Stored data entries:
----

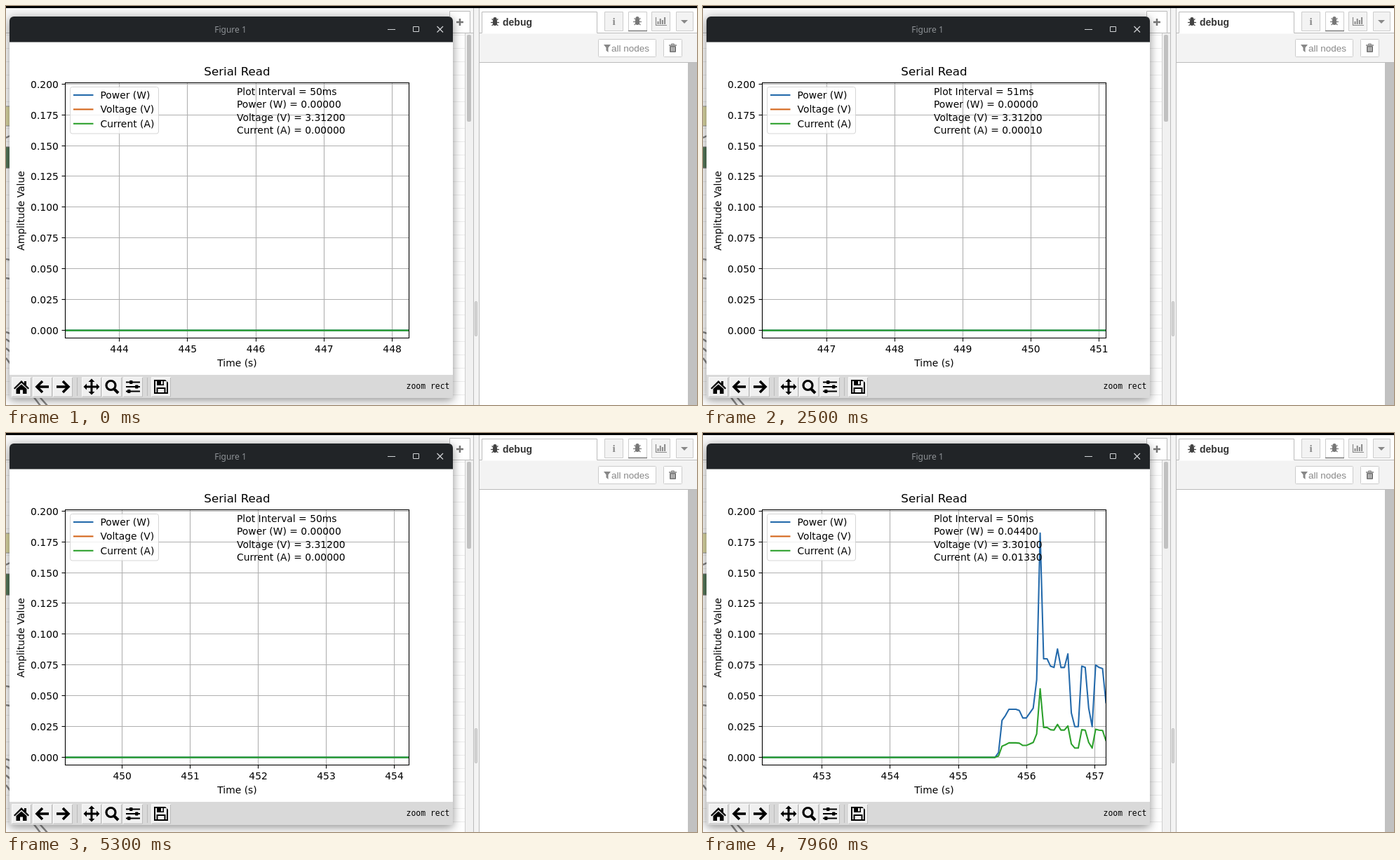
Write an HTML page with a canvas that moves like this. It is 985 px wide and 569 px high and loops after 8000 ms.

```html
<!DOCTYPE html>
<html lang="en">
<head>
<meta charset="utf-8">
<title>Serial Read</title>
<style>
  html, body { margin: 0; width: 100%; height: 100%; overflow: hidden; background: #fff; }
  canvas { display: block; }
</style>
</head>
<body>
<canvas id="stage" width="985" height="569"></canvas>
<script>
const ctx = document.getElementById('stage').getContext('2d');
const LOOP = 8000;
const PLOT = { left: 84.5, right: 574.5, top: 109.5, bottom: 473.5 };
const BLUE = '#246aab', ORANGE = '#d3651a', GREEN = '#2ca02c';
const SANS = '"DejaVu Sans", sans-serif', UI = '"Liberation Sans", Arial, sans-serif';

// [loop ms, sample index, time at the right edge in s, pixels per second]
const KEYS = [
  [0, 0, 448.246, 97.25], [1030, 24, 449.466, 97.2], [2500, 56, 451.104, 97.1],
  [4090, 91, 452.898, 96.9], [5300, 117, 454.217, 96.95], [6440, 142, 455.487, 97],
  [7960, 175, 457.164, 97.25]
];
const LOAD_START = 144;
const LOAD_MW = [4, 30, 34, 39, 39, 39, 38, 32, 32, 36, 40, 63, 182, 80, 80, 74, 73, 88,
  73, 73, 84, 36, 25, 25, 74, 73, 40, 25, 75, 73, 72, 44];

// Interpolates column `to` of KEYS by column `from`.
function track(value, from, to) {
  let i = 1;
  while (i < KEYS.length - 1 && value >= KEYS[i][from]) i++;
  const a = KEYS[i - 1], b = KEYS[i];
  const f = Math.min(1, (value - a[from]) / (b[from] - a[from]));
  return a[to] + f * (b[to] - a[to]);
}

function sample(step) {
  const power = (LOAD_MW[step - LOAD_START] || 0) / 1000;
  const voltage = 3.312 - power / 4;
  const noise = step % 9 % 4 ? 0.0001 : 0;
  return { power, voltage, current: power ? power / voltage : noise };
}

function box(x, y, w, h, fill, stroke, radius = 0) {
  ctx.beginPath();
  ctx.roundRect(x, y, w, h, radius);
  if (fill) { ctx.fillStyle = fill; ctx.fill(); }
  if (stroke) { ctx.strokeStyle = stroke; ctx.lineWidth = 1; ctx.stroke(); }
}

function line(points, color, width = 1) {
  ctx.beginPath();
  for (let i = 0; i < points.length; i += 2) ctx.lineTo(points[i], points[i + 1]);
  ctx.strokeStyle = color;
  ctx.lineWidth = width;
  ctx.stroke();
}

function shape(points, color) {
  ctx.beginPath();
  for (let i = 0; i < points.length; i += 2) ctx.lineTo(points[i], points[i + 1]);
  ctx.fillStyle = color;
  ctx.fill();
}

function text(str, x, y, size, color = '#000', align = 'left', family = SANS, weight = '') {
  ctx.font = `${weight} ${size}px ${family}`;
  ctx.textAlign = align;
  ctx.fillStyle = color;
  ctx.fillText(str, x, y);
}

function bug(x, y, color) {
  ctx.fillStyle = color;
  ctx.beginPath();
  ctx.ellipse(x, y + 1.5, 3.2, 4.5, 0, 0, 7);
  ctx.arc(x, y - 3.5, 2.6, 0, 7);
  ctx.fill();
  for (const side of [-1, 1]) {
    line([x, y + 1.5, x + side * 6, y + 1.5], color, 1.2);
    line([x, y, x + side * 4.5, y - 3.5], color, 1.2);
    line([x, y + 2.5, x + side * 4.5, y + 6], color, 1.2);
  }
}

function drawWorkspace() {
  box(0, 0, 985, 569, '#fff');
  for (let y = 41.5; y < 569; y += 19) line([0, y, 655, y], '#ececec');
  box(0, 3, 666, 35, '#f7f7f7');
  line([0, 38.5, 666, 38.5], '#bbb');
  box(632.5, 7.5, 29, 31, '#fff', '#bbb');
  line([642, 23, 652, 23], '#777', 2.5);
  line([647, 18, 647, 28], '#777', 2.5);
  box(-8, 143, 16, 28, '#dedaa5', '#999', 3);
  box(-8, 201, 16, 30, '#55795a', '#777', 3);
  for (const [y, slope] of [[188, -3], [361, 1], [388, 1], [465, 2], [475, 4], [488, 5], [502, 8]])
    line([0, y, 6, y + slope], '#888', 2.5);
  line([36, 553, 49, 570], '#888', 2.5);
  line([44, 553, 59, 570], '#888', 2.5);
  box(655, 39, 11, 530, '#f1f1f1');
  line([654.5, 39, 654.5, 569], '#ccc');
  box(657, 41, 6, 124, '#c1c1c1', null, 2);
  box(666, 3, 9, 566, '#f3f3f3');
  line([666.5, 3, 666.5, 569], '#bbb');
  line([674.5, 3, 674.5, 569], '#bbb');
  box(668.5, 421.5, 3, 49, '#d8d8d8', '#bbb', 1);
}

function drawSidebar() {
  box(675, 3, 310, 36, '#fff');
  box(675, 39, 310, 41, '#f3f3f3');
  line([675, 38.5, 985, 38.5], '#bbb');
  line([675, 80.5, 985, 80.5], '#bbb');
  box(678.5, 8.5, 164, 31, '#fff');
  line([678.5, 38.5, 678.5, 8.5, 842.5, 8.5, 842.5, 38.5], '#bbb');
  bug(697, 22, '#444');
  text('debug', 708, 28, 14, '#333', 'left', UI, 'bold');

  for (const x of [853.5, 887.5, 920.5, 955.5])
    box(x, 8.5, x > 950 ? 24 : 26, 27, x === 887.5 ? '#fff' : '#f3f3f3', '#ccc');
  line([887, 35.5, 914, 35.5], '#777', 1.5);
  text('i', 866.5, 27, 15, '#888', 'center', '"Liberation Serif", serif', 'bold');
  bug(900, 21, '#777');
  line([926.5, 16, 926.5, 27.5, 942, 27.5], '#888', 1.2);
  [4, 8, 6, 10].forEach((h, i) => box(928.5 + i * 3.2, 26 - h, 2, h, '#888'));
  shape([962, 20, 972, 20, 967, 25], '#888');

  box(844.5, 47.5, 82, 25, '#fff', '#ccc', 1);
  shape([852, 55, 862, 55, 858.5, 59.5, 858.5, 66, 855.5, 63.5, 855.5, 59.5], '#888');
  text('all nodes', 863, 64.5, 13.5, '#888', 'left', UI);
  box(937.5, 47.5, 26, 25, '#fff', '#ccc', 1);
  box(946, 57, 9, 9, '#777', null, 1);
  line([945, 56, 956, 56], '#777', 1.4);
  line([948.5, 55.5, 949, 54, 952, 54, 952.5, 55.5], '#777', 1.2);
  for (const x of [948.5, 950.5, 952.5]) line([x, 58.5, x, 64.5], '#fff', 0.8);
  box(972, 81, 13, 488, '#c1c1c1');
}

function drawToolbar() {
  box(5, 526, 632, 33, '#d9d9d9');
  for (const x of [22, 52, 81, 122, 151, 181, 221]) {
    box(x - 13.5, 529.5, 27, 27, '#f0f0f0', '#fafafa');
    line([x - 13, 557, x + 13.5, 557, x + 13.5, 530], '#bbb');
  }
  for (const x of [101.5, 201.5]) line([x, 530, x, 556], '#bbb');

  shape([11, 545, 22, 534, 26, 538, 26, 535, 29, 535, 29, 541, 33, 545, 31.5, 546.5, 22, 537.5, 12.5, 546.5], '#000');
  shape([14.5, 546, 22, 539.5, 29.5, 546, 29.5, 553, 24, 553, 24, 547.5, 20, 547.5, 20, 553, 14.5, 553], '#000');
  for (const [x, dir] of [[52, -1], [81, 1]]) {
    line([x - dir * 9, 543, x + dir * 7, 543], '#000', 3.6);
    line([x, 535, x + dir * 8, 543, x, 551], '#000', 3.6);
  }
  line([114, 543, 130, 543], '#000', 3);
  line([122, 535, 122, 551], '#000', 3);
  for (let i = 0; i < 4; i++) {
    ctx.save();
    ctx.translate(122, 543);
    ctx.rotate(i * Math.PI / 2);
    shape([-4.5, -7, 0, -11.5, 4.5, -7], '#000');
    ctx.restore();
  }
  ctx.beginPath();
  ctx.arc(149.5, 541, 6.5, 0, 7);
  ctx.lineWidth = 3.2;
  ctx.stroke();
  line([154, 546, 160, 552], '#000', 4);
  for (const [y, knob] of [[536.5, 178], [543, 186], [549.5, 175]]) {
    line([171, y, 191, y], '#000', 2);
    box(knob - 2, y - 2.5, 4.5, 5, '#000', null, 1);
  }
  shape([211, 533, 227, 533, 231, 537, 231, 553, 211, 553], '#000');
  box(213, 535, 16, 16, '#f0f0f0');
  box(215, 534, 10, 7, '#000');
  box(221, 535, 2.5, 4.5, '#f0f0f0');
  box(214.5, 544, 13, 8, '#000');
  box(216.5, 546, 9, 5, '#f0f0f0');
  text('zoom rect', 570.5, 546, 11.45, '#000', 'left', '"DejaVu Sans Mono", monospace');
}

function drawWindow() {
  ctx.save();
  ctx.shadowColor = 'rgba(0,0,0,.45)';
  ctx.shadowBlur = 14;
  ctx.shadowOffsetY = 3;
  box(5, 15, 632, 544, '#fff', null, [6, 6, 0, 0]);
  ctx.restore();
  box(5, 15, 632, 36.5, '#212427', null, [6, 6, 0, 0]);
  text('Figure 1', 320, 38, 12, '#8d9195', 'center', '"Noto Sans", sans-serif');
  const light = '#d0d3d5';
  line([544, 33.5, 555, 33.5], light);
  box(580.5, 29.5, 8, 7, null, light);
  line([614.5, 29, 623, 37.5], light, 1.2);
  line([623, 29, 614.5, 37.5], light, 1.2);
  drawToolbar();
}

const valueY = v => 462.6 - v * 1757;
const snap = v => Math.floor(v) + 0.5;

function drawPlot(ms) {
  const step = Math.floor(track(ms, 0, 1) + 0.1);
  const end = track(step, 1, 2), scale = track(step, 1, 3);
  const { left, right, top, bottom } = PLOT;
  const timeX = s => right - (end - s) * scale;

  for (let s = Math.ceil(end - (right - left) / scale); s <= end; s++) {
    const x = snap(timeX(s));
    line([x, top, x, bottom], '#b0b0b0', 1.1);
    line([x, bottom, x, bottom + 5], '#000', 1.1);
    text(s, timeX(s), 494, 13.89, '#000', 'center');
  }
  for (let i = 0; i <= 8; i++) {
    const y = snap(valueY(i / 40));
    line([left, y, right, y], '#b0b0b0', 1.1);
    line([left - 5, y, left, y], '#000', 1.1);
    text((i / 40).toFixed(3), 74.8, y + 5, 13.89, '#000', 'right');
  }

  ctx.save();
  ctx.beginPath();
  ctx.rect(left, top, right - left, bottom - top);
  ctx.clip();
  ctx.lineJoin = 'round';
  for (const [key, color] of [['power', BLUE], ['current', GREEN]]) {
    const points = [left, valueY(0)];
    for (let k = Math.min(step, LOAD_START - 1); k <= step; k++)
      points.push(timeX(track(k, 1, 2)), valueY(sample(k)[key]));
    line(points, color, 2.08);
  }
  ctx.restore();
  ctx.strokeStyle = '#000';
  ctx.lineWidth = 1.1;
  ctx.strokeRect(left, top, right - left, bottom - top);

  const now = sample(step);
  const notes = [
    `Plot Interval = ${step % 6 === 2 ? 51 : 50}ms`,
    `Power (W) = ${now.power.toFixed(5)}`,
    `Voltage (V) = ${now.voltage.toFixed(3)}00`,
    `Current (A) = ${now.current.toFixed(4)}0`
  ];
  notes.forEach((note, i) => text(note, 329, 126.5 + i * 18.5, 13.89));

  box(91.5, 115.5, 126, 66.5, 'rgba(255,255,255,.8)', 'rgba(204,204,204,.8)', 3);
  [['Power (W)', BLUE], ['Voltage (V)', ORANGE], ['Current (A)', GREEN]].forEach(([label, color], i) => {
    const y = 127 + i * 20.4;
    line([96, y, 124.5, y], color, 2.08);
    text(label, 134.5, y + 5, 13.89);
  });

  text('Serial Read', 329.5, 99, 16.67, '#000', 'center');
  text('Time (s)', 329.5, 513.5, 13.89, '#000', 'center');
  ctx.save();
  ctx.translate(26, 292);
  ctx.rotate(-Math.PI / 2);
  text('Amplitude Value', 0, 0, 13.89, '#000', 'center');
  ctx.restore();
}

function frame() {
  drawWorkspace();
  drawSidebar();
  drawWindow();
  drawPlot(performance.now() % LOOP);
  box(0, 0, 985, 3, '#000');
  requestAnimationFrame(frame);
}
frame();
</script>
</body>
</html>
```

----

### TO DO
If a line in the data above holds the string "left", copy it.

### SOLUTION TO THIS TASK
const PLOT = { left: 84.5, right: 574.5, top: 109.5, bottom: 473.5 };
function text(str, x, y, size, color = '#000', align = 'left', family = SANS, weight = '') {
  text('debug', 708, 28, 14, '#333', 'left', UI, 'bold');
  text('all nodes', 863, 64.5, 13.5, '#888', 'left', UI);
  text('zoom rect', 570.5, 546, 11.45, '#000', 'left', '"DejaVu Sans Mono", monospace');
  const { left, right, top, bottom } = PLOT;
  for (let s = Math.ceil(end - (right - left) / scale); s <= end; s++) {
    line([left, y, right, y], '#b0b0b0', 1.1);
    line([left - 5, y, left, y], '#000', 1.1);
  ctx.rect(left, top, right - left, bottom - top);
    const points = [left, valueY(0)];
  ctx.strokeRect(left, top, right - left, bottom - top);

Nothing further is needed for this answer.